The Sweep: Why Issues Don’t Change Votes
Plus: Advice from Tony Blair, and checking in on Arizona.
The New York Times asked an intriguing question this week about why gun laws haven’t changed. “Expanded background checks routinely receive more than 80 percent or 90 percent support in polling,” noted Nate Cohn, “yet gun control legislation usually gets stymied in Washington and Republicans never seem to pay a political price for their opposition.” Cohn looked at the results of initiative and referendum results in Maine, California, Washington, and Nevada that were on the ballot in 2016.
As Cohn pointed out, “Hillary Clinton fared better at the ballot box than expanded background checks in the same states, most on the same day among the same voters.”
The usual theories for America’s conservative gun politics do not explain the poor showings. The supporters of the initiatives outspent the all-powerful gun lobby. All manner of voters, not just single-issue voters or politicians, got an equal say. The Senate was not to blame; indeed, the results suggested that a national referendum on background checks would have lost. And while the question on every ballot was different and each campaign fought differently as well, the final results were largely indistinguishable from one another.

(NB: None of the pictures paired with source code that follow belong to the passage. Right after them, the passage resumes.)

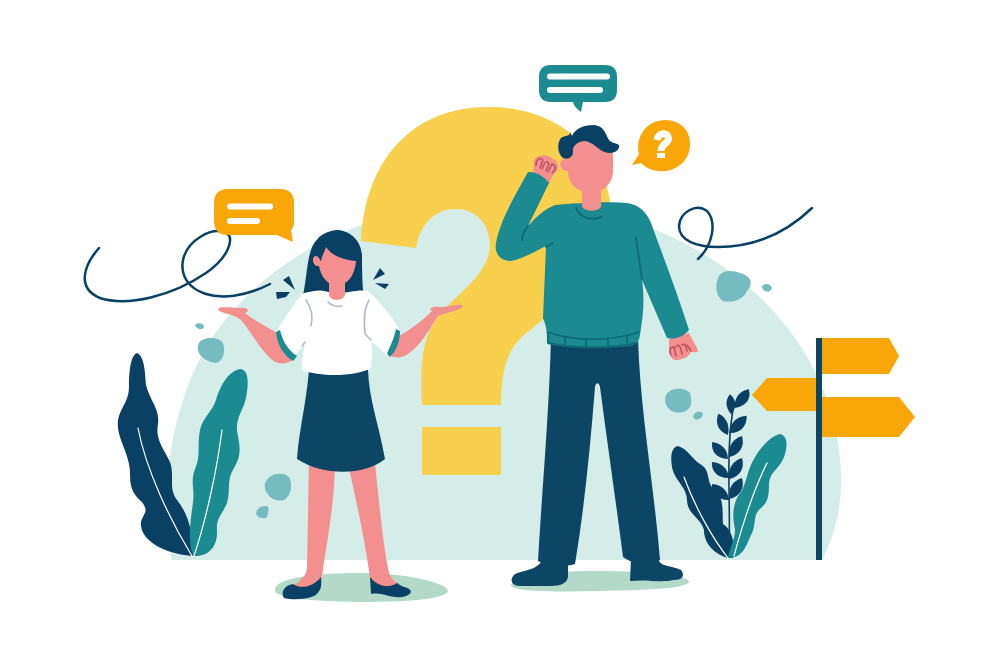
<!DOCTYPE html>
<html lang="en">
<head>
<meta charset="utf-8">
<title>Two people with questions</title>
<style>
:root {
  --paper: #ffffff;
  --mint: #d4ede8;
  --shadow: #b3dac9;
  --pebble: #76bbbf;
  --teal: #1b8b91;
  --teal-dark: #0f6a78;
  --navy: #0b4065;
  --denim: #0c4664;
  --yellow: #f8d04e;
  --orange: #f9a708;
  --skin: #f48f8f;
  --skin-line: #b5525f;
  --fold: #a9bccb;
}
html, body { margin: 0; overflow: hidden; background: var(--paper); }
svg { display: block; width: 1000px; height: 667px; }
.mint { fill: var(--mint); }
.shadow { fill: var(--shadow); }
.pebble { fill: var(--pebble); }
.teal { fill: var(--teal); }
.navy { fill: var(--navy); }
.denim { fill: var(--denim); }
.yellow { fill: var(--yellow); }
.orange { fill: var(--orange); }
.skin { fill: var(--skin); }
.white { fill: var(--paper); }
.line { fill: none; stroke-linecap: round; stroke-linejoin: round; }
.swirl { stroke: var(--navy); stroke-width: 2.5; }
.vein { stroke: var(--paper); stroke-width: 1.2; }
.seam { stroke: var(--teal-dark); stroke-width: 1.8; }
.knuckle { stroke: var(--skin-line); stroke-width: 1.5; }
.crease { stroke: var(--fold); stroke-width: 1.5; }
.stem { stroke: var(--navy); stroke-width: 1.6; }
.text-line { stroke: var(--paper); stroke-width: 6; }
</style>
</head>
<body>
<svg viewBox="0 0 1000 667" role="img" aria-label="A woman shrugging and a man scratching his head in front of a large question mark">
  <defs>
    <path id="sprig-leaf" d="M0 0C-1 -10 3 -18 13 -21C16 -11 11 -2 0 0Z"/>
  </defs>

  <g id="backdrop">
    <path class="mint" d="M172 560C158 506 168 400 216 332C262 268 350 205 490 203C600 203 665 226 725 268C800 322 842 400 841 482C841 512 833 540 822 560Z"/>
    <g id="pebbles" class="pebble">
      <path d="M195 325C197 322 204 323 204 327C202 331 196 329 195 325Z"/>
      <path d="M199 343C204 336 219 337 223 343C226 352 223 361 216 363C206 362 194 354 199 343Z"/>
      <path d="M265 483C269 473 283 471 289 477C293 485 291 496 284 500C274 503 263 494 265 483Z"/>
      <path d="M257 510C260 506 266 505 268 507C269 511 268 516 266 518C261 519 254 517 257 510Z"/>
      <path d="M718 278C722 269 733 270 743 274C752 278 753 284 747 291C743 300 733 303 723 301C716 296 715 286 718 278Z"/>
      <path d="M762 286C764 283 771 283 772 288C770 294 762 292 762 286Z"/>
      <path d="M666 395C670 387 685 387 690 393C693 403 691 410 683 412C672 415 662 406 666 395Z"/>
      <path d="M693 416C695 411 701 410 703 414C702 419 694 423 693 416Z"/>
    </g>
  </g>

  <g id="big-question-mark" class="yellow">
    <path d="M361 241C365 158 414 107 488 107C565 107 612 158 612 222C612 272 580 297 545 318C522 338 501 343 501 405H422C420 365 422 340 436 319C452 297 490 275 490 245C489 222 475 209 455 209C434 209 420 225 416 248Z"/>
    <rect x="422" y="427" width="79" height="48"/>
  </g>

  <g id="swirls" class="line swirl">
    <path d="M99 248C84 265 76 288 100 298C128 307 172 296 206 273C229 257 234 239 227 233C211 226 187 241 183 260C177 292 219 310 270 284"/>
    <path d="M698 259C713 245 717 222 707 211C696 203 680 212 679 226C679 241 697 247 718 247C753 247 784 235 812 208"/>
  </g>

  <g id="speech-bubbles">
    <path class="orange" d="M228 189H280Q294 189 294 203V222Q294 227 291 230L293 242L277 235H228Q214 235 214 221V203Q214 189 228 189Z"/>
    <path class="line text-line" d="M230 206.500H270M230 221H257"/>
    <path class="teal" d="M551 65H605Q617 65 617 77V90Q617 102 605 102H583L581 112Q574 107 573 102H551Q539 102 539 90V77Q539 65 551 65Z"/>
    <path class="line text-line" d="M550 76.500H607M550 90H600"/>
    <path class="orange" d="M632 165L639 154C635 136 647 120 666 120C683 121 691 133 690 146C689 163 673 173 658 171C650 170 645 167 641 163Z"/>
    <path fill="none" stroke="var(--paper)" stroke-width="7" d="M657 140C658 132 668 132 668.500 138C669 144 661 143 661 151"/>
    <rect class="white" x="657" y="153" width="8" height="5"/>
  </g>

  <g id="left-plants">
    <path class="navy" d="M193 556C164 554 139 540 141 522C144 512 149 512 142 502C126 488 132 478 129 464C126 448 116 435 118 420C121 406 129 402 129 386C129 370 131 355 137 353C144 356 145 370 146 385C150 401 160 409 158 424C155 440 164 449 170 462C175 476 168 488 177 500C189 515 191 530 196 556Z"/>
    <path class="teal" d="M193 556C187 537 191 520 193 502C195 489 190 482 195 469C201 456 197 445 200 430C203 417 212 412 216 400C221 383 230 370 241 369C250 371 248 387 246 398C243 411 236 417 237 431C240 447 242 454 234 468C226 480 231 490 227 503C222 515 216 518 217 530C218 549 206 557 193 556Z"/>
    <path class="line vein" d="M138 428C146 470 170 520 192 556M222 430C217 470 206 520 194 556"/>
  </g>

  <g id="right-plants">
    <path class="line stem" d="M729 556C731 500 725 450 734 404"/>
    <g class="navy">
      <use href="#sprig-leaf" transform="translate(735 408) scale(1.050 .9)"/>
      <use href="#sprig-leaf" transform="translate(731 414) rotate(-35) scale(.8)"/>
      <use href="#sprig-leaf" transform="translate(729 433) rotate(14)"/>
      <use href="#sprig-leaf" transform="translate(728 435) scale(-.9 .95) rotate(-6)"/>
      <use href="#sprig-leaf" transform="translate(729 457)"/>
      <use href="#sprig-leaf" transform="translate(728 459) scale(-1 .9) rotate(8)"/>
      <use href="#sprig-leaf" transform="translate(729 479)"/>
      <use href="#sprig-leaf" transform="translate(729 478) scale(-1 .9) rotate(12)"/>
      <use href="#sprig-leaf" transform="translate(729 499)"/>
      <use href="#sprig-leaf" transform="translate(729 500) scale(-1 .9) rotate(12)"/>
    </g>
    <path class="navy" d="M728 558C711 553 704 541 704 530C701 518 687 514 687 500C687 487 674 480 672 467C670 455 672 447 678 446C688 449 691 458 700 464C711 470 706 481 713 488C725 497 722 511 723 524C733 530 735 545 733 558Z"/>
    <path class="teal" d="M728 558C730 545 735 541 735 529C732 516 733 505 738 496C744 489 745 482 749 470C755 453 768 437 780 434C789 436 787 449 784 457C780 468 770 472 769 483C769 496 768 502 761 508C752 515 757 525 751 535C746 546 743 558 728 558Z"/>
    <path class="line vein" d="M684 477C696 510 714 540 728 558M767 463C751 495 741 530 734 556"/>
  </g>

  <g id="signpost">
    <rect class="denim" x="816" y="338" width="6" height="222"/>
    <g class="orange">
      <polygon points="822,338 889,338 899,356 889,374 822,374"/>
      <polygon points="816,378 767,378 752,395 767,411 816,411"/>
      <polygon points="822,397 899,397 915,417 899,437 822,437"/>
    </g>
  </g>

  <g id="ground-shadows" class="shadow">
    <path d="M275 589C278 577 318 573 361 573C406 573 448 583 448 591C446 600 400 602 356 602C314 601 272 599 275 589Z"/>
    <path d="M511 585C514 573 560 571 602 571C650 571 689 575 689 582C687 589 640 590 600 591C560 592 510 592 511 585Z"/>
  </g>

  <g id="woman">
    <g id="woman-legs">
      <path class="skin" d="M309 464H335C334 510 326 545 322 577C317 588 300 591 293 586C304 578 307 574 307 566C308 530 308 500 309 464Z"/>
      <path class="skin" d="M349 468L375 464C380 510 383 545 389 573C391 579 396 582 400 586C390 590 376 588 370 578C365 540 357 505 349 468Z"/>
      <path class="navy" d="M321 577C322 586 321 592 314 596C305 600 291 600 284 598C280 592 285 585 293 584C302 590 314 586 321 577Z"/>
      <path class="navy" d="M370 577C377 586 388 589 397 583C402 588 411 587 411 592C408 598 397 598 389 596C382 594 378 593 371 594Z"/>
    </g>
    <path class="denim" d="M309 370H368C369 400 379 425 385 459C365 475 325 477 297 459C299 430 306 405 309 370Z"/>
    <path class="navy" d="M302 300C307 280 306 263 312 247C318 235 329 230 338 230C350 231 361 240 362 255C362 270 362 285 364 298C350 304 320 304 302 300Z"/>
    <g id="woman-arms" class="skin">
      <path d="M293 360C286 365 278 364 272 360C258 347 252 333 241 320C233 313 219 314 218 309C221 306 231 308 240 308C247 307 251 311 245 313C257 323 272 329 283 337Z"/>
      <path d="M391 356C401 360 407 355 413 350C424 340 430 328 438 316C447 312 460 311 463 306C460 303 452 306 442 307C434 306 427 308 432 311C422 321 410 330 399 336Z"/>
    </g>
    <path class="white" d="M314 291C323 289 328 293 337 293C350 293 357 289 368 291C381 303 391 315 400 330L388 356L371 341C373 350 372 358 371 368C356 377 320 377 302 370C301 360 304 352 305 343L293 358C286 351 279 343 276 332C285 319 296 299 304 293Z"/>
    <path class="teal" d="M276 332L280 330C283 342 288 350 297 356L293 361C283 355 277 344 276 332Z"/>
    <path class="teal" d="M396 329L400 331C400 342 396 351 390 357L387 354C390 346 394 339 396 329Z"/>
    <path class="line crease" d="M306 300C312 309 313 318 311 326M369 300C363 311 364 324 365 334L371 340M305 342L302 346M328 302C332 306 337 307 342 306"/>
    <path class="skin" d="M329 275H345V295C343 301 331 302 329 295Z"/>
    <path class="skin" d="M325 244C339 240 354 247 356 261C355 276 347 285 337 286C328 285 321 277 319 266C313 267 311 258 315 256C319 255 320 261 321 261Z"/>
    <path class="navy" d="M319 237C330 229 348 230 357 242C360 249 358 258 356 261C343 260 331 255 326 247C325 251 323 254 321 259C317 253 316 245 319 237Z"/>
    <g id="shrug-marks" class="navy">
      <polygon points="276,292 290,292 286,297 277,299"/>
      <polygon points="283,280 289,276 295,290"/>
      <polygon points="373,280 380,268 385,274"/>
      <polygon points="375,283 389,284 385,289"/>
    </g>
  </g>

  <g id="man">
    <g id="man-legs">
      <path class="denim" d="M551 338H638C640 410 654 485 660 560C650 566 634 565 623 557C615 495 607 440 600 387C599 382 596 382 595 387C590 450 584 510 575 564C562 568 548 566 538 561C542 490 549 415 551 338Z"/>
      <path class="denim" d="M542 561H568V577C567 583 561 586 551 586H520C511 586 509 579 515 574C523 570 535 571 542 561Z"/>
      <path class="denim" d="M631 559L657 557C660 568 672 565 681 570C685 575 683 580 674 580C660 583 648 579 630 581Z"/>
    </g>
    <path class="skin" d="M669 339L689 333C692 340 697 346 698 351C695 354 691 351 691 352C688 358 682 360 675 360C668 358 669 349 669 339Z"/>
    <path class="line knuckle" d="M671 355C669 350 670 347 674 347L676 356M676 347C678 344 680 344 682 354M682 345C685 343 686 346 687 351M687 345L691 351"/>
    <path class="skin" d="M533 178L534 160C537 155 544 154 550 157C558 161 560 166 557 171C553 174 551 178 549 184Z"/>
    <path class="line knuckle" d="M536 165C536 159 540 157 543 160L540 168M542 169C545 161 547 160 549 164L546 171M548 172L552 164C557 166 556 170 552 173"/>
    <path class="teal" d="M555 205C575 203 610 201 627 203C640 205 647 213 651 223C663 256 678 295 689 330C683 337 675 340 667 338L642 280C645 300 643 316 640 335C639 342 636 345 630 346C605 349 570 348 548 344C546 335 548 330 543 318L546 246C534 252 522 259 511 261C500 261 494 253 496 243C501 218 517 192 528 172C536 171 545 177 549 183L528 226C537 216 545 209 555 205Z"/>
    <path class="line seam" d="M528 226C524 231 522 235 522 240M546 247L553 243M636 238L642 279M548 332C570 341 610 342 639 332M548 332V343M565 337V346M586 339V347M608 339V347M627 336V346M548 343C575 349 610 349 637 343M576 208C581 221 597 220 602 216"/>
    <path class="skin" d="M582 180H601V207C597 212 586 212 582 207Z"/>
    <path class="skin" d="M572 141H610C614 150 613 165 613 172C612 186 601 193 590 193C577 192 568 184 568 171C561 172 558 164 562 160C566 157 570 160 572 157Z"/>
    <path class="navy" d="M572 136C575 128 585 125 594 125C604 126 605 133 609 140C613 144 617 143 619 145C620 149 616 153 610 153C599 153 594 141 584 141C577 142 572 146 573 152C573 157 569 160 563 158C557 153 557 143 561 138C565 135 570 137 570 132Z"/>
  </g>
</svg>
</body>
</html>
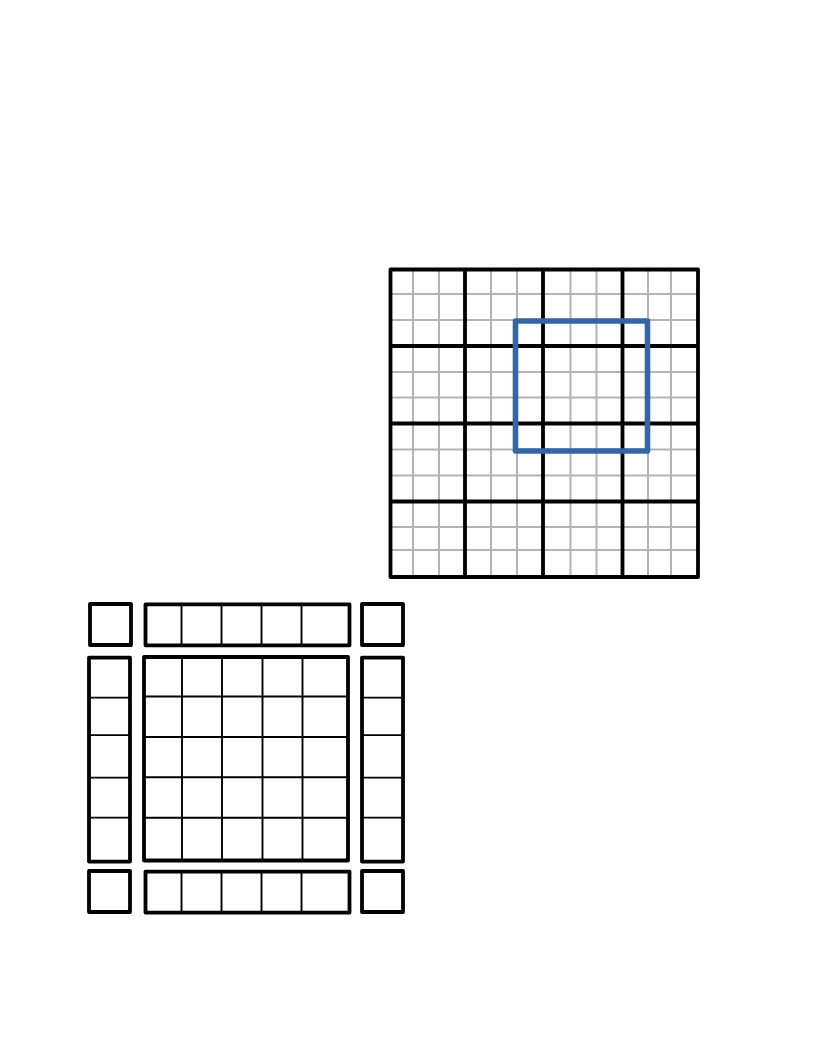
<!DOCTYPE html>
<html lang="en">
<head>
<meta charset="utf-8">
<title>Grid with halo cells</title>
<style>
:root { --paper: #ffffff; --ink: #000000; --cell-line: #b3b3b3; --window: #3465a4; }
html, body { margin: 0; background: var(--paper); }
body { width: 816px; height: 1056px; overflow: hidden; }
svg { display: block; }
.fine, .block, .frame, .cells, .window { fill: none; }
.fine { stroke: var(--cell-line); stroke-width: 2; }
.block { stroke: var(--ink); stroke-width: 3.8; }
.frame { stroke: var(--ink); stroke-width: 3.8; stroke-linejoin: round; }
.cells { stroke: var(--ink); stroke-width: 1.9; }
.window { stroke: var(--window); stroke-width: 5.6; stroke-linejoin: round; }
</style>
</head>
<body>
<svg width="816" height="1056" viewBox="0 0 816 1056" role="img" aria-label="A partitioned grid with a highlighted window, and one block with its separated border cells">
  <defs>
    <rect id="corner" class="frame" width="41" height="41"/>
    <g id="row-strip">
      <path class="cells" d="M36 0V41M76 0V41M116 0V41M156 0V41"/>
      <rect class="frame" width="204" height="41"/>
    </g>
    <g id="column-strip">
      <path class="cells" d="M0 40H41M0 77.5H41M0 120H41M0 160H41"/>
      <rect class="frame" width="41" height="204"/>
    </g>
  </defs>

  <g id="partitioned-grid">
    <path class="fine" d="M413 269V577M439 269V577M491 269V577M517 269V577M570.5 269V577M596.5 269V577M648 269V577M671 269V577"/>
    <path class="fine" d="M390 294H698M390 320H698M390 372H698M390 397.5H698M390 449.5H698M390 475.5H698M390 527H698M390 550H698"/>
    <path class="block" d="M465 269V577M543 269V577M622.5 269V577M390 346H698M390 423.5H698M390 501.5H698"/>
    <rect class="frame" x="390.5" y="269.5" width="307.5" height="307.5"/>
    <rect class="window" x="515.5" y="321" width="132" height="130"/>
  </g>

  <g id="block-with-border">
    <use href="#corner" x="90" y="604"/>
    <use href="#row-strip" x="145.5" y="604.3"/>
    <use href="#corner" x="362" y="604"/>
    <use href="#column-strip" x="89" y="657.6"/>
    <g id="block-cells">
      <path class="cells" d="M182 657V860M222 657V860M262.5 657V860M302.5 657V860"/>
      <path class="cells" d="M144 696.5H348M144 737H348M144 777.3H348M144 817.7H348"/>
      <rect class="frame" x="144" y="657" width="204" height="203.5"/>
    </g>
    <use href="#column-strip" x="362" y="657.6"/>
    <use href="#corner" x="89" y="871"/>
    <use href="#row-strip" x="145.5" y="871.6"/>
    <use href="#corner" x="362" y="871"/>
  </g>
</svg>
</body>
</html>
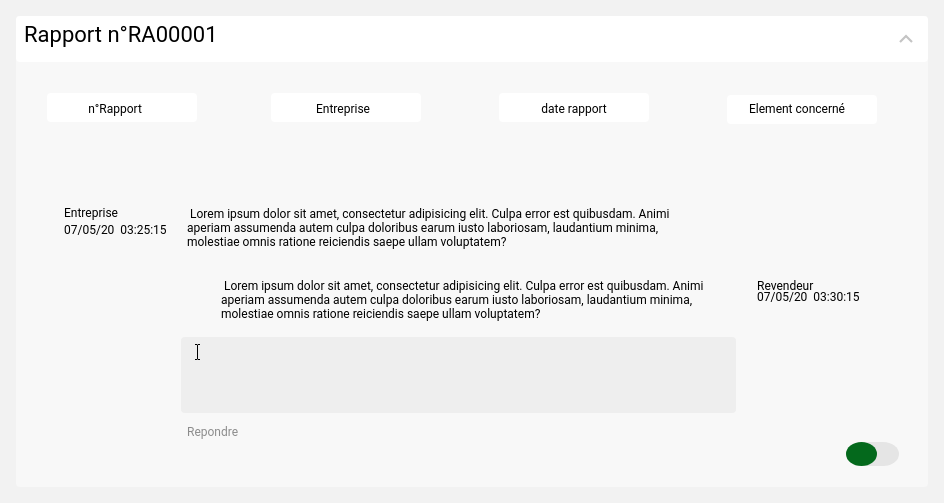
<!DOCTYPE html>
<html lang="fr">
<head>
<meta charset="utf-8">
<title>Rapport n°RA00001</title>
<style>
:root {
  --page: #f2f2f2;
  --panel: #f8f8f8;
  --surface: #fff;
  --reply: #eee;
  --text: #000;
  --muted: #8c8c8c;
  --chevron: #c4c4c4;
  --track: #e5e5e5;
  --active: #04691c;
}
* { box-sizing: border-box; margin: 0; padding: 0; }
body {
  width: 944px;
  height: 503px;
  padding: 16px;
  overflow: hidden;
  background: var(--page);
  color: var(--text);
  font: 12px/14px Roboto, sans-serif;
}
.report {
  display: flex;
  flex-direction: column;
  height: 471px;
  border-radius: 4px;
  background: var(--panel);
}
.report-header {
  display: flex;
  justify-content: space-between;
  height: 46px;
  padding: 6px 15px 0 8px;
  border-radius: 4px;
  background: var(--surface);
}
h1 { font-size: 22px; font-weight: 400; line-height: 26px; }
.chevron { width: 14px; height: 10px; margin-top: 12px; }
.fields {
  display: grid;
  grid-template-columns: 224px 228px 228px 150px;
  height: 31px;
  margin: 31px 0 83px 31px;
  list-style: none;
}
.field {
  width: 150px;
  height: 29px;
  padding-top: 2px;
  border-radius: 4px;
  background: var(--surface);
  line-height: 28px;
  text-align: center;
}
.field-number { padding-right: 14px; }
.field-company { padding-right: 6px; }
.field-subject { margin-top: 2px; padding: 0 10px 0 0; }
.thread { display: flex; flex-direction: column; gap: 30px; }
.message { display: grid; height: 42px; white-space: nowrap; }
.message-company { grid-template-columns: 123px 1fr; padding-left: 48px; }
.message-reseller { grid-template-columns: 536px 1fr; padding-left: 205px; }
.message-text { text-indent: 3px; }
.author time { display: block; white-space: pre; }
.message-company .author { margin-top: -2px; line-height: 17px; }
.message-reseller .author { margin-top: 2px; line-height: 11px; }
.reply-box {
  width: 555px;
  height: 76px;
  margin: 16px 0 12px 165px;
  padding: 7px 11px;
  border-radius: 4px;
  background: var(--reply);
}
.text-cursor { display: block; width: 11px; height: 16px; }
.reply-link { align-self: flex-start; margin-left: 171px; color: var(--muted); text-decoration: none; }
.toggle {
  align-self: flex-end;
  width: 53px;
  height: 24px;
  margin: 3px 29px 0 0;
  border-radius: 16px / 12px;
  background: var(--track);
}
.toggle-knob { display: block; width: 31px; height: 24px; border-radius: 50%; background: var(--active); }
</style>
</head>
<body>
<main class="report">
  <header class="report-header">
    <h1>Rapport n°RA00001</h1>
    <svg class="chevron" viewBox="0 0 14 10" aria-hidden="true">
      <path d="M1 8 7 2 13 8" fill="none" stroke="var(--chevron)" stroke-width="2.2"/>
    </svg>
  </header>

  <ul class="fields">
    <li class="field field-number">n°Rapport</li>
    <li class="field field-company">Entreprise</li>
    <li class="field">date rapport</li>
    <li class="field field-subject">Element concerné</li>
  </ul>

  <section class="thread">
    <article class="message message-company">
      <div class="author">Entreprise<time>07/05/20  03:25:15</time></div>
      <p class="message-text">Lorem ipsum dolor sit amet, consectetur adipisicing elit. Culpa error est quibusdam. Animi<br>aperiam assumenda autem culpa doloribus earum iusto laboriosam, laudantium minima,<br>molestiae omnis ratione reiciendis saepe ullam voluptatem?</p>
    </article>
    <article class="message message-reseller">
      <p class="message-text">Lorem ipsum dolor sit amet, consectetur adipisicing elit. Culpa error est quibusdam. Animi<br>aperiam assumenda autem culpa doloribus earum iusto laboriosam, laudantium minima,<br>molestiae omnis ratione reiciendis saepe ullam voluptatem?</p>
      <div class="author">Revendeur<time>07/05/20  03:30:15</time></div>
    </article>
  </section>

  <div class="reply-box">
    <svg class="text-cursor" viewBox="0 0 11 16" aria-hidden="true">
      <path d="M3 .5H5L5.5 1 6 .5H8M5.5 1V15M3 15.5H5L5.5 15 6 15.5H8" fill="none" stroke="var(--text)"/>
    </svg>
  </div>
  <a class="reply-link" href="#">Repondre</a>
  <div class="toggle"><span class="toggle-knob"></span></div>
</main>
</body>
</html>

The takeaway is that issue polling itself—which often is shown to favor the preferred policy outcomes of Democrats and progressives—does not translate. And regardless of the reason, as Cohn concluded, “if the public’s operational liberalism functions only in an interview with a pollster, not at the ballot box, it may not count for much.”